- **What is needed**
Reproduce the records below exactly, but only between the lines holding "padding: 0 18.4px" and "16px; padding: 0", inclusive.

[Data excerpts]

-----

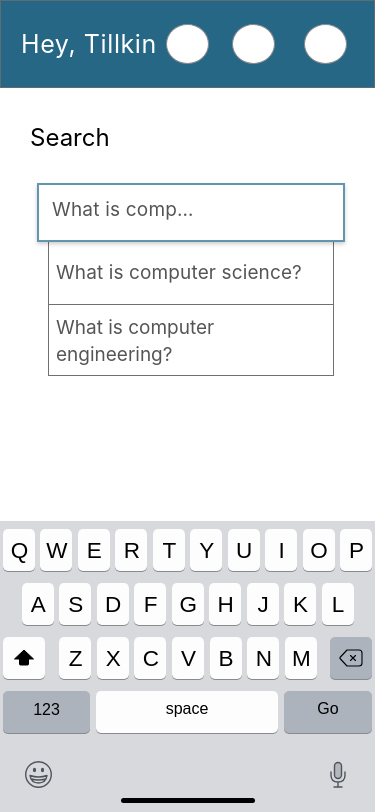
<!DOCTYPE html>
<html lang="en">
<head>
<meta charset="utf-8">
<title>Search</title>
<style>
:root {
  --brand: #266786;
  --brand-edge: #5d6d76;
  --paper: #fff;
  --ink: #000;
  --muted: #555;
  --dot-edge: #858a8e;
  --field-edge: #6296af;
  --list-edge: #707070;
  --keyboard: #d7d9dd;
  --key: #fdfdfe;
  --key-dark: #adb3bd;
  --key-shade: #898a8d;
  --icon: #50555c;
}
* { box-sizing: border-box; margin: 0; padding: 0; }
html, body { width: 375px; height: 812px; overflow: hidden; }
body { background: var(--paper); color: var(--ink); font-family: Inter, sans-serif; }
.screen { width: 375px; height: 812px; display: flex; flex-direction: column; overflow: hidden; }

.app-bar { position: relative; flex: none; height: 88px; background: var(--brand); border: 1px solid var(--brand-edge); }
.app-name { position: absolute; left: 20px; top: 27px; font-size: 25px; line-height: 32px; font-weight: 400; letter-spacing: 0.6px; color: var(--paper); white-space: nowrap; }
.nav-dot { position: absolute; top: 23px; width: 43px; height: 40px; border: 1px solid var(--dot-edge); border-radius: 50%; background: var(--paper); }
.nav-dot:nth-of-type(1) { left: 165px; }
.nav-dot:nth-of-type(2) { left: 231px; }
.nav-dot:nth-of-type(3) { left: 303px; }

.search { flex: 1; padding: 34px 30px 0; }
.search h2 { font-size: 24px; line-height: 32px; font-weight: 400; }
.query { position: relative; margin: 29px 0 0 7px; width: 308px; height: 59px; padding: 13px 13px 0; border: 2px solid var(--field-edge); background: var(--paper); box-shadow: 0 2px 4px #0003; font-size: 19px; line-height: 24px; letter-spacing: 0.2px; color: var(--muted); }
.suggestions { list-style: none; margin: -2px 0 0 18px; width: 286px; border: 1px solid var(--list-edge); color: var(--muted); font-size: 19px; line-height: 27px; }
.suggestions li { display: flex; align-items: center; padding: 2px 7px 0; height: 70px; }
.suggestions li:first-child { height: 64px; padding-top: 0; border-bottom: 1px solid var(--list-edge); letter-spacing: 0.12px; }
.suggestions a { color: inherit; text-decoration: none; white-space: nowrap; }

.keyboard { flex: none; height: 291px; padding: 8px 3px 0; background: var(--keyboard); font-family: "Liberation Sans", sans-serif; }
.keys { display: flex; justify-content: space-between; height: 42px; margin-bottom: 12px; }
.keys.home { padding: 0 18.4px 0 18.8px; }
.letters { position: relative; left: 0.5px; display: flex; justify-content: space-between; width: 258px; }
.key { display: flex; align-items: center; justify-content: center; width: 32px; height: 42px; padding: 2px 0 0 1px; border-radius: 5px; background: var(--key); box-shadow: 0 1px 0 var(--key-shade); font-size: 22.5px; }
.key.wide { width: 42px; padding: 0; }
.key.dark { background: var(--key-dark); }
.key.word { font-size: 16px; padding: 0 0 6px; }
.key.numbers { width: 87px; padding-bottom: 4px; }
.key.space { width: 182px; }
.key.go { width: 88px; }
.tools { position: relative; height: 66px; }
.tools svg { position: absolute; top: 15px; }
.smile { left: 21px; }
.mic { left: 323.5px; }
.home-bar { position: absolute; left: 118px; top: 53px; width: 134px; height: 5px; border-radius: 3px; background: var(--ink); }
</style>
</head>
<body>
<main class="screen">
  <header class="app-bar">
    <h1 class="app-name">Hey, Tillkin</h1>
    <span class="nav-dot"></span>
    <span class="nav-dot"></span>
    <span class="nav-dot"></span>
  </header>

  <section class="search">
    <h2>Search</h2>
    <div class="query">What is comp…</div>
    <ul class="suggestions">
      <li><a href="#">What is computer science?</a></li>
      <li><a href="#">What is computer<br>engineering?</a></li>
    </ul>
  </section>

  <section class="keyboard" aria-label="Keyboard">
    <div class="keys">
      <span class="key">Q</span><span class="key">W</span><span class="key">E</span><span class="key">R</span><span class="key">T</span><span class="key">Y</span><span class="key">U</span><span class="key">I</span><span class="key">O</span><span class="key">P</span>
    </div>
    <div class="keys home">
      <span class="key">A</span><span class="key">S</span><span class="key">D</span><span class="key">F</span><span class="key">G</span><span class="key">H</span><span class="key">J</span><span class="key">K</span><span class="key">L</span>
    </div>
    <div class="keys">
      <span class="key wide">
        <svg width="20" height="18" viewBox="0 0 20 18" role="img" aria-label="Shift"><path d="M10 1 19.5 10H14.5V15Q14.5 16 13.5 16H6.5Q5.5 16 5.5 15V10H0.5Z" stroke="#000" stroke-linejoin="round"/></svg>
      </span>
      <span class="letters">
        <span class="key">Z</span><span class="key">X</span><span class="key">C</span><span class="key">V</span><span class="key">B</span><span class="key">N</span><span class="key">M</span>
      </span>
      <span class="key wide dark">
        <svg width="24" height="18" viewBox="0 0 24 18" fill="none" stroke="#000" stroke-width="1.1" stroke-linecap="round" stroke-linejoin="round" role="img" aria-label="Delete"><path d="M8 1H20Q23 1 23 4V14Q23 17 20 17H8L1 9.5V8.5ZM11.5 6.5 16.5 11.5M16.5 6.5 11.5 11.5"/></svg>
      </span>
    </div>
    <div class="keys">
      <span class="key dark word numbers">123</span>
      <span class="key word space">space</span>
      <span class="key dark word go">Go</span>
    </div>
    <div class="tools">
      <svg class="smile" width="29" height="29" viewBox="0 0 29 29" fill="none" stroke="var(--icon)" stroke-width="1.4" stroke-linejoin="round" role="img" aria-label="Emoji">
        <circle cx="14.5" cy="14.5" r="12.8"/>
        <path d="M6 15.5Q14.5 18.5 23 15.5Q22 23 14.5 23T6 15.5ZM7.5 19Q14.5 21 21.5 19"/>
        <g fill="var(--icon)" stroke="none"><ellipse cx="10.5" cy="10" rx="1.6" ry="2.2"/><ellipse cx="18.5" cy="10" rx="1.6" ry="2.2"/></g>
      </svg>
      <svg class="mic" width="22" height="30" viewBox="0 0 22 30" fill="none" stroke="var(--icon)" stroke-width="1.4" stroke-linecap="round" role="img" aria-label="Dictate">
        <rect x="7.5" y="2.5" width="7" height="16" rx="3.5" fill="#b4b7bc"/>
        <path d="M4 12V15Q4 22 11 22T18 15V12M11 22V27M7 27H15"/>
      </svg>
      <span class="home-bar"></span>
    </div>
  </section>
</main>
</body>
</html>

-----

- **Final answer**
.keys.home { padding: 0 18.4px 0 18.8px; }
.letters { position: relative; left: 0.5px; display: flex; justify-content: space-between; width: 258px; }
.key { display: flex; align-items: center; justify-content: center; width: 32px; height: 42px; padding: 2px 0 0 1px; border-radius: 5px; background: var(--key); box-shadow: 0 1px 0 var(--key-shade); font-size: 22.5px; }
.key.wide { width: 42px; padding: 0; }
.key.dark { background: var(--key-dark); }
.key.word { font-size: 16px; padding: 0 0 6px; }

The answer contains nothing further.